The gene therapy was aimed at the subthalamic nucleus, which is overactive in Parkinson's disease. Surgeons injected into the nucleus a viral vector (adeno associated virus) carrying the gene coding for glutamic acid decarboxylase (GAD). This enzyme catalyses the production of the inhibitory neurotransmitter γ-aminobutyric acid. The researchers hoped that γ-aminobutyric acid would inhibit the overactive subthalamic nucleus, restore downstream neurological circuits to normal, and help restore motor function.
The researchers and the author of a linked editorial remain cautious but optimistic. This phase I trial was not designed to find out if the treatment worked, just that it could be safe. Further trials, in larger numbers of patients with a sham surgery control group, now seem justified, they say.

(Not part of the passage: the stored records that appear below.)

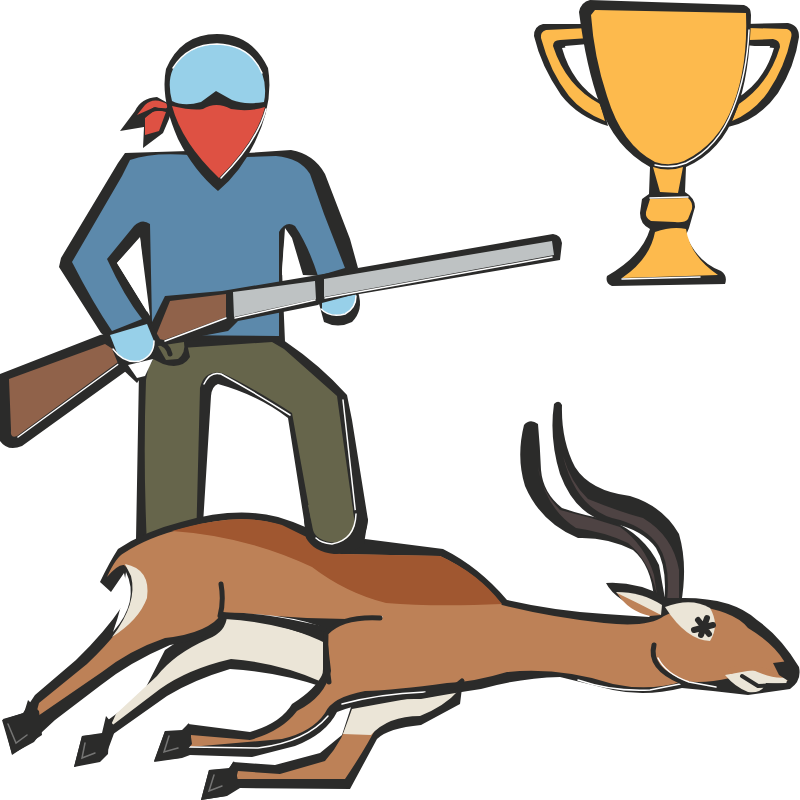
<!DOCTYPE html>
<html lang="en">
<head>
<meta charset="utf-8">
<title>Trophy hunter</title>
<style>
:root {
  --ink: #2b2b2a; --paper: #ffffff; --skin: #97d0e9; --scarf: #de5143;
  --shirt: #5c89ab; --trousers: #66654b; --wood: #90624a; --steel: #bec2c3;
  --gold: #fdba4d; --hide: #bd8157; --saddle: #a05730; --cream: #ebe5d7; --horn: #4e4343;
}
html, body { margin: 0; background: var(--paper); overflow: hidden; }
svg { display: block; width: 800px; height: 800px; }
.ink { fill: var(--ink); }
.paper { fill: var(--paper); }
.skin { fill: var(--skin); }
.scarf { fill: var(--scarf); }
.shirt { fill: var(--shirt); }
.trousers { fill: var(--trousers); }
.wood { fill: var(--wood); }
.steel { fill: var(--steel); }
.gold { fill: var(--gold); }
.hide { fill: var(--hide); }
.saddle { fill: var(--saddle); }
.cream { fill: var(--cream); }
.horn { fill: var(--horn); }
.glint { fill: none; stroke: var(--paper); stroke-width: 1.5; stroke-linecap: round; }
.line { fill: none; stroke: var(--ink); stroke-linecap: round; stroke-linejoin: round; }
</style>
</head>
<body>
<svg viewBox="0 0 800 800" role="img" aria-label="A masked hunter with a rifle stands on a dead antelope, beside a gold trophy cup">

  <g id="trophy">
    <path class="ink" d="M590 24L543 24Q534 26 534 36Q541 66 561 95Q578 117 608 126L602 102Q572 84 562 48L590 44Z"/>
    <path class="gold" d="M589 28L546 30Q540 32 541 38Q550 72 569 96Q582 112 605 121L600 104Q566 86 553 46Q553 40 560 40L589 38Z"/>
    <path class="paper" d="M588 44L565 46Q570 72 594 89Z"/>
    <path class="ink" d="M745 24L788 23Q799 25 799 37Q795 66 778 93Q758 121 728 127L734 100Q764 83 774 48L745 45Z"/>
    <path class="gold" d="M748 28L787 29Q793 31 791 38Q785 67 768 92Q754 112 732 121L739 104Q769 84 780 47Q780 40 773 39L749 40Z"/>
    <path class="paper" d="M748 46L770 46Q766 70 743 89Z"/>
    <path class="ink" d="M590 0L744 5Q751 7 751 15Q750 75 736 111Q722 151 686 167L685 192Q695 198 695 207L689 228L686 235Q697 262 721 271Q728 276 725 284L612 286Q605 283 607 276Q642 256 650 229Q640 224 640 213L642 199L649 194L650 167Q614 147 600 105Q586 67 579 12Q581 2 590 0Z"/>
    <path class="gold" d="M595 10L746 13Q748 66 733 105Q719 144 684 161Q670 167 655 162Q622 145 607 96Q594 57 591 15Z"/>
    <path class="glint" d="M749 30Q747 74 733 109Q718 148 686 163Q671 169 655 165"/>
    <path class="gold" d="M653 167Q668 172 683 167L678 193L660 192Z"/>
    <path class="gold" d="M650 199L688 198Q693 202 692 209L688 219Q685 223 675 222L651 221Q645 218 646 212Z"/>
    <path class="gold" d="M655 232Q672 226 686 229Q690 256 718 275L622 278Q650 259 655 232Z"/>
    <path class="glint" d="M650 198L688 197M622 279L700 277"/>
  </g>

  <g id="legs">
    <path class="ink" d="M139 372L150 340L275 334L286 342Q320 365 347 395L352 420L368 520Q366 544 345 552Q318 554 307 539L288 418Q258 395 218 384Q212 386 211 396L202 540L136 540Z"/>
    <path class="trousers" d="M146 380L152 350L272 342L284 349L337 396Q343 440 355 524Q352 539 336 543Q317 541 313 530L292 413Q250 386 222 373Q204 370 200 388L196 545L147 545Q143 460 146 380Z"/>
    <path class="glint" d="M204 384Q210 371 221 374Q254 392 290 415M343 400L356 517Q354 542 326 543"/>
  </g>

  <g id="antelope">
    <g id="horns">
      <path class="ink" d="M524 425Q530 418 538 424Q540 446 541 470Q543 493 562 508Q585 516 610 520Q644 534 659 565L665 599L654 598Q651 565 633 550Q607 537 578 538Q541 523 525 486Q516 457 524 425Z"/>
      <path class="horn" d="M538 466Q541 491 560 510Q590 517 620 527Q645 545 654 575L657 595Q650 561 628 543Q605 532 576 528Q545 508 538 466Z"/>
      <path class="ink" d="M554 404Q559 399 562 405Q561 440 575 467Q590 491 630 496Q663 506 679 534Q688 565 681 604L664 603Q668 568 656 548Q643 530 612 523Q576 517 560 474Q549 438 554 404Z"/>
      <path class="horn" d="M563 456Q571 483 588 499Q620 512 643 518Q673 536 679 570L679 604L667 601Q671 564 658 545Q646 528 620 520Q577 512 563 456Z"/>
    </g>

    <g id="far-legs">
      <path class="ink" d="M225 610L329 632L326 688Q280 672 230 669Q193 680 167 696L109 737L108 754L100 762L74 767L82 736L103 734L108 720L142 695L165 650Z"/>
      <path class="cream" d="M227 616Q290 625 325 643L322 682Q280 663 231 659Q188 669 160 689L110 727L116 714L157 676Q174 654 208 639Q226 632 227 616Z"/>
      <path class="ink" d="M352 704L462 688L460 704L421 725Q388 728 377 739L350 789L240 788L227 796L201 800L209 770L229 769L233 762L275 765L320 753L342 735Z"/>
      <path class="hide" d="M352 710L378 724Q366 748 345 779L236 779L238 771L280 774L325 761Q344 740 352 710Z"/>
      <path class="cream" d="M352 709Q400 700 459 690Q445 706 420 716Q388 716 371 735L343 734Z"/>
    </g>

    <g id="body">
      <path class="ink" d="M100 582Q109 563 118 549Q145 531 181 522Q236 506 278 517Q309 526 342 546L365 539L443 549Q479 567 507 600Q555 611 605 614L649 617L652 614Q615 601 606 583Q637 581 667 598L684 598Q733 598 757 620Q781 637 799 667Q802 681 790 689L748 695Q716 691 682 688Q646 697 613 690L560 677Q520 678 481 689Q454 693 421 699Q372 698 337 712Q326 734 295 746L252 757L190 755L182 758L154 762L165 731L183 731L188 724L250 732Q281 723 292 704Q316 689 323 673L323 640Q275 622 225 619Q212 639 170 645Q130 662 101 685L55 720L41 733L34 742L12 754L2 720L23 713L35 695L76 660Q105 632 123 605Q128 586 124 573L111 592Z"/>
      <path class="hide" d="M107 577Q116 557 124 553Q148 537 185 528Q240 512 280 525L340 554L440 556Q477 573 502 605Q550 617 604 623Q648 628 664 616L688 605Q734 610 748 628Q773 643 784 661L790 681L730 678Q704 684 684 681Q650 692 613 684Q560 667 507 672Q474 682 447 683Q395 690 365 691Q332 697 325 713Q312 732 282 739L190 747L191 735L250 740Q282 731 297 711Q325 697 331 671L327 636Q330 625 347 619Q286 618 223 612Q210 633 165 638Q130 650 102 672L35 718L39 703L87 664Q124 629 135 602Q138 576 124 565Q118 564 107 577Z"/>
      <path class="saddle" d="M172 531Q240 511 282 525L341 554L440 556Q478 573 502 604Q434 607 386 603Q346 593 312 567Q246 536 172 531Z"/>
      <path class="cream" d="M125 564Q151 569 147 598Q139 620 112 637Q138 603 131 576Z"/>
      <path class="paper" d="M126 572Q140 601 113 632Q123 604 124 586Z"/>
      <path class="glint" d="M227 614Q285 614 323 628M189 747L258 748Q306 742 328 716M342 704Q378 694 425 692M578 680Q613 692 650 690L680 684M348 621L382 617"/>
      <path class="line" stroke-width="5" d="M221 584Q224 601 220 616Q250 612 324 629"/>
      <path class="line" stroke-width="5" d="M380 618Q342 616 326 633Q325 656 329 682M462 681Q450 692 425 695"/>
    </g>

    <g id="head">
      <path class="cream" d="M616 592Q642 592 662 605L661 615Q633 612 616 592Z"/>
      <path class="hide" d="M617 593Q640 604 661 615L650 616Q628 611 617 593Z"/>
      <path class="cream" d="M665 607Q691 597 710 608Q720 625 710 641Q686 640 665 607Z"/>
      <path class="cream" d="M725 675L753 670Q774 680 788 677L786 684L766 683Q762 694 748 692Q735 687 725 675Z"/>
      <path class="hide" d="M727 668Q753 661 783 674L765 672Q744 668 731 674Z"/>
      <path class="line" stroke-width="4" d="M742 676L758 686L787 685"/>
      <path class="ink" d="M773 663L789 661L799 675L793 684L779 675Z"/>
      <path class="line" stroke-width="6" d="M698 620L709 634M694 630L713 625M701 635L707 618"/>
      <path class="line" stroke-width="5" d="M654 645Q648 668 682 682"/>
      <path class="glint" d="M658 658Q666 674 689 682L716 687"/>
    </g>

    <g id="hooves">
      <path class="ink" d="M3 719L24 713L28 700L39 711L42 735L12 755Z"/>
      <path class="ink" d="M82 736L102 733L106 716L116 728L106 755L74 767Z"/>
      <path class="ink" d="M165 731L182 730L189 723L192 744L180 758L154 761Z"/>
      <path class="ink" d="M209 770L229 768L234 761L238 781L226 796L201 800Z"/>
      <path class="glint" stroke-opacity=".35" d="M8 724L16 743L27 735M85 743L82 758L95 753M169 736L164 752L178 748M214 775L209 791L222 786"/>
    </g>
  </g>

  <g id="raised-foot">
    <path class="ink" d="M304 520L356 510L368 519L364 544Q352 555 334 554Q314 552 306 538Z"/>
    <path class="trousers" d="M308 505L352 505L355 524Q352 540 336 543Q316 541 313 530Z"/>
    <path class="glint" d="M356 514Q355 540 332 544Q321 543 316 538"/>
  </g>

  <g id="torso">
    <path class="ink" d="M125 153L188 151L218 190L247 153L291 150Q314 154 325 174L350 239L358 268L345 277L303 275L292 238L285 228L282 270L285 342L150 340L140 238L117 263L154 323L111 341L101 333L59 267L61 258L118 163Z"/>
    <path class="shirt" d="M130 160Q152 152 190 155L218 190L245 157L276 156Q300 158 310 174L324 214L345 268L318 276Q308 245 295 226Q286 220 279 232L279 336L160 335L152 322L150 224Q142 218 134 226L107 259Q124 296 142 319L112 331Q93 303 72 262L122 176Z"/>
    <path class="paper" d="M284 246L298 272L282 275ZM140 237L117 263L150 316Z"/>
  </g>

  <g id="masked-head">
    <path class="ink" d="M173 106L157 97Q141 98 135 111L120 131L144 127L143 148L163 133L169 119Z"/>
    <path class="scarf" d="M169 105Q154 96 145 105L137 115L155 107L165 110ZM166 112Q153 108 145 118L145 135L159 131Z"/>
    <path class="line" stroke-width="3" d="M168 110L154 109L137 122"/>
    <path class="ink" d="M217 34Q252 34 268 68Q274 103 255 142Q241 172 218 191Q194 171 178 139Q160 98 166 69Q181 34 217 34Z"/>
    <path class="skin" d="M217 44Q250 45 262 73Q267 87 264 102Q244 105 232 100L216 91L201 102Q184 107 172 101Q167 82 173 69Q188 44 217 44Z"/>
    <path class="scarf" d="M172 106Q193 111 203 109Q216 101 231 109Q249 112 265 107Q257 140 219 178Q182 143 172 106Z"/>
    <path class="glint" d="M173 68Q188 44 217 44Q250 45 262 73M266 109Q257 142 221 178"/>
  </g>

  <g id="rifle">
    <path class="ink" d="M318 300L358 292Q364 310 352 322Q338 329 324 322Z"/>
    <path class="skin" d="M322 303L356 294Q357 309 344 314Q329 317 322 310Z"/>
    <path class="glint" d="M321 309Q330 318 345 314Q356 308 356 296"/>
    <path class="ink" d="M0 374L100 335L150 326L165 296L222 291L312 276L553 234Q561 235 562 243L560 260L324 300L318 305L238 321L228 331L186 339L190 357Q182 370 163 364L147 356L22 446Q8 452 0 441Z"/>
    <path class="wood" d="M9 379L105 344L125 357L17 436Q10 439 11 430Z"/>
    <path class="wood" d="M170 301L226 294L226 317L164 340L155 338Z"/>
    <path class="steel" d="M233 292L315 281L316 299L234 317ZM324 279L552 241L554 255L324 297Z"/>
    <path class="glint" d="M18 437L124 360M165 341L226 318M235 318L315 300M325 298L552 257"/>
    <path class="trousers" d="M158 346L184 342Q186 353 178 359L166 360Z"/>
    <path class="line" stroke-width="5" d="M157 342Q168 344 170 354"/>
  </g>

  <g id="trigger-hand">
    <path class="ink" d="M106 334L148 318L160 339L152 362L137 383L119 366Z"/>
    <path class="paper" d="M128 365L153 359L145 376L137 378Z"/>
    <path class="skin" d="M110 335L147 324L154 341Q153 357 140 361Q126 363 117 353Z"/>
    <path class="glint" d="M113 349Q124 364 140 361Q154 356 154 341"/>
  </g>
</svg>
</body>
</html>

Meanwhile, these researchers will be watching their patients closely for immunological side effects from the virus or the gene.